__Input data__.
#####

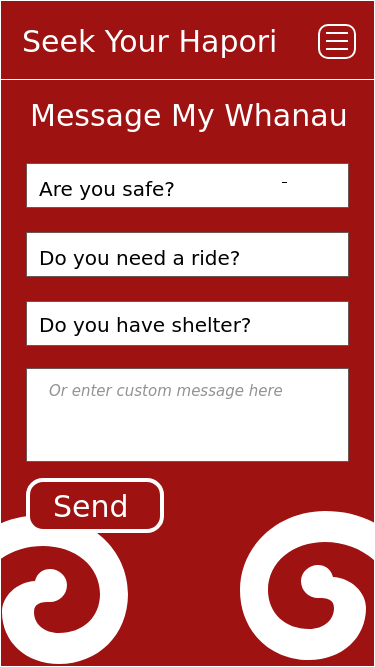
<!DOCTYPE html>
<html lang="en">
<head>
<meta charset="utf-8">
<title>Seek Your Hapori</title>
<style>
:root {
  --red: #9e1212;
  --white: #fff;
  --ink: #000;
  --hint: #929292;
  --outline: #6b5555;
}
* { box-sizing: border-box; margin: 0; }
html, body { width: 375px; height: 667px; overflow: hidden; }
body { font-family: "DejaVu Sans", sans-serif; }
.screen {
  position: relative;
  width: 375px;
  height: 667px;
  overflow: hidden;
  border: 1px solid var(--white);
  background: var(--red);
  color: var(--white);
}
.koru {
  position: absolute;
  left: -1px;
  top: -1px;
  width: 375px;
  height: 667px;
  fill: var(--white);
}
.app-bar {
  position: relative;
  display: flex;
  justify-content: space-between;
  align-items: center;
  height: 79px;
  padding: 3px 18px 0 21px;
  border-bottom: 1px solid var(--white);
}
.app-name, .page-title, .send {
  font-size: 30px;
  font-weight: 400;
  line-height: 36px;
  white-space: nowrap;
}
.menu { display: block; width: 38px; height: 36px; }
.menu svg { display: block; fill: none; stroke: var(--white); stroke-width: 2; }
.message-form {
  position: relative;
  display: flex;
  flex-direction: column;
  align-items: flex-start;
  padding: 18px 25px 0;
}
.page-title { margin: 0 0 29px 4px; }
.quick-messages {
  display: flex;
  flex-direction: column;
  gap: 24px;
  padding: 0;
  list-style: none;
}
.quick-message, .custom-message {
  width: 323px;
  border: 1px solid var(--outline);
  background: var(--white);
}
.quick-message {
  position: relative;
  display: flex;
  align-items: center;
  height: 45px;
  padding: 7px 12px 0;
  color: var(--ink);
  font-size: 20px;
}
.quick-message:last-child { padding-top: 3px; }
.dash {
  position: absolute;
  left: 255px;
  top: 18px;
  width: 5px;
  height: 1px;
  background: var(--ink);
}
.custom-message {
  height: 94px;
  margin: 22px 0 16px;
  padding: 13px 22px;
  color: var(--hint);
  font-size: 15px;
  font-style: italic;
  line-height: 18px;
  white-space: nowrap;
}
.send {
  display: flex;
  align-items: center;
  width: 138px;
  height: 55px;
  padding: 3px 0 0 23px;
  border: 4px solid var(--white);
  border-radius: 17px;
  background: var(--red);
  color: var(--white);
  text-decoration: none;
}
</style>
</head>
<body>
<div class="screen">
  <svg class="koru" viewBox="0 0 375 667" aria-hidden="true">
    <defs>
      <path id="koru-spiral" d="M375 523C360 515 343 511 325 511C278 511 240 546 240 590C240 631 270 660 309 660C342 660 366 638 366 608C366 592 351 578 333 577C331 569 325 565 318 565C309 565 301 572 301 581C301 591 309 598 318 598C327 598 334 599 334 608C334 620 324 629 309 629C285 629 268 613 268 590C268 562 293 542 325 542C344 542 362 549 375 561Z"/>
    </defs>
    <use href="#koru-spiral"/>
    <use href="#koru-spiral" transform="translate(368 4) scale(-1 1) translate(0 0)"/>
    <path d="M0 527L0 567L-7 570V520Z"/>
  </svg>

  <header class="app-bar">
    <p class="app-name">Seek Your Hapori</p>
    <a class="menu" href="#" aria-label="Menu">
      <svg width="38" height="36" viewBox="0 0 38 36">
        <rect x="1" y="1" width="36" height="33" rx="9"/>
        <path d="M8 9H30M8 17H30M8 25H30"/>
      </svg>
    </a>
  </header>

  <main class="message-form">
    <h1 class="page-title">Message My Whanau</h1>
    <ul class="quick-messages">
      <li class="quick-message">Are you safe?<span class="dash"></span></li>
      <li class="quick-message">Do you need a ride?</li>
      <li class="quick-message">Do you have shelter?</li>
    </ul>
    <p class="custom-message">Or enter custom message here</p>
    <a class="send" href="#">Send</a>
  </main>
</div>
</body>
</html>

#####

__Aim of the exercise__. Write out each line of the data exactly; the images should be left out.

__Problem solution__.
<!DOCTYPE html>
<html lang="en">
<head>
<meta charset="utf-8">
<title>Seek Your Hapori</title>
<style>
:root {
  --red: #9e1212;
  --white: #fff;
  --ink: #000;
  --hint: #929292;
  --outline: #6b5555;
}
* { box-sizing: border-box; margin: 0; }
html, body { width: 375px; height: 667px; overflow: hidden; }
body { font-family: "DejaVu Sans", sans-serif; }
.screen {
  position: relative;
  width: 375px;
  height: 667px;
  overflow: hidden;
  border: 1px solid var(--white);
  background: var(--red);
  color: var(--white);
}
.koru {
  position: absolute;
  left: -1px;
  top: -1px;
  width: 375px;
  height: 667px;
  fill: var(--white);
}
.app-bar {
  position: relative;
  display: flex;
  justify-content: space-between;
  align-items: center;
  height: 79px;
  padding: 3px 18px 0 21px;
  border-bottom: 1px solid var(--white);
}
.app-name, .page-title, .send {
  font-size: 30px;
  font-weight: 400;
  line-height: 36px;
  white-space: nowrap;
}
.menu { display: block; width: 38px; height: 36px; }
.menu svg { display: block; fill: none; stroke: var(--white); stroke-width: 2; }
.message-form {
  position: relative;
  display: flex;
  flex-direction: column;
  align-items: flex-start;
  padding: 18px 25px 0;
}
.page-title { margin: 0 0 29px 4px; }
.quick-messages {
  display: flex;
  flex-direction: column;
  gap: 24px;
  padding: 0;
  list-style: none;
}
.quick-message, .custom-message {
  width: 323px;
  border: 1px solid var(--outline);
  background: var(--white);
}
.quick-message {
  position: relative;
  display: flex;
  align-items: center;
  height: 45px;
  padding: 7px 12px 0;
  color: var(--ink);
  font-size: 20px;
}
.quick-message:last-child { padding-top: 3px; }
.dash {
  position: absolute;
  left: 255px;
  top: 18px;
  width: 5px;
  height: 1px;
  background: var(--ink);
}
.custom-message {
  height: 94px;
  margin: 22px 0 16px;
  padding: 13px 22px;
  color: var(--hint);
  font-size: 15px;
  font-style: italic;
  line-height: 18px;
  white-space: nowrap;
}
.send {
  display: flex;
  align-items: center;
  width: 138px;
  height: 55px;
  padding: 3px 0 0 23px;
  border: 4px solid var(--white);
  border-radius: 17px;
  background: var(--red);
  color: var(--white);
  text-decoration: none;
}
</style>
</head>
<body>
<div class="screen">
  <svg class="koru" viewBox="0 0 375 667" aria-hidden="true">
    <defs>
      <path id="koru-spiral" d="M375 523C360 515 343 511 325 511C278 511 240 546 240 590C240 631 270 660 309 660C342 660 366 638 366 608C366 592 351 578 333 577C331 569 325 565 318 565C309 565 301 572 301 581C301 591 309 598 318 598C327 598 334 599 334 608C334 620 324 629 309 629C285 629 268 613 268 590C268 562 293 542 325 542C344 542 362 549 375 561Z"/>
    </defs>
    <use href="#koru-spiral"/>
    <use href="#koru-spiral" transform="translate(368 4) scale(-1 1) translate(0 0)"/>
    <path d="M0 527L0 567L-7 570V520Z"/>
  </svg>

  <header class="app-bar">
    <p class="app-name">Seek Your Hapori</p>
    <a class="menu" href="#" aria-label="Menu">
      <svg width="38" height="36" viewBox="0 0 38 36">
        <rect x="1" y="1" width="36" height="33" rx="9"/>
        <path d="M8 9H30M8 17H30M8 25H30"/>
      </svg>
    </a>
  </header>

  <main class="message-form">
    <h1 class="page-title">Message My Whanau</h1>
    <ul class="quick-messages">
      <li class="quick-message">Are you safe?<span class="dash"></span></li>
      <li class="quick-message">Do you need a ride?</li>
      <li class="quick-message">Do you have shelter?</li>
    </ul>
    <p class="custom-message">Or enter custom message here</p>
    <a class="send" href="#">Send</a>
  </main>
</div>
</body>
</html>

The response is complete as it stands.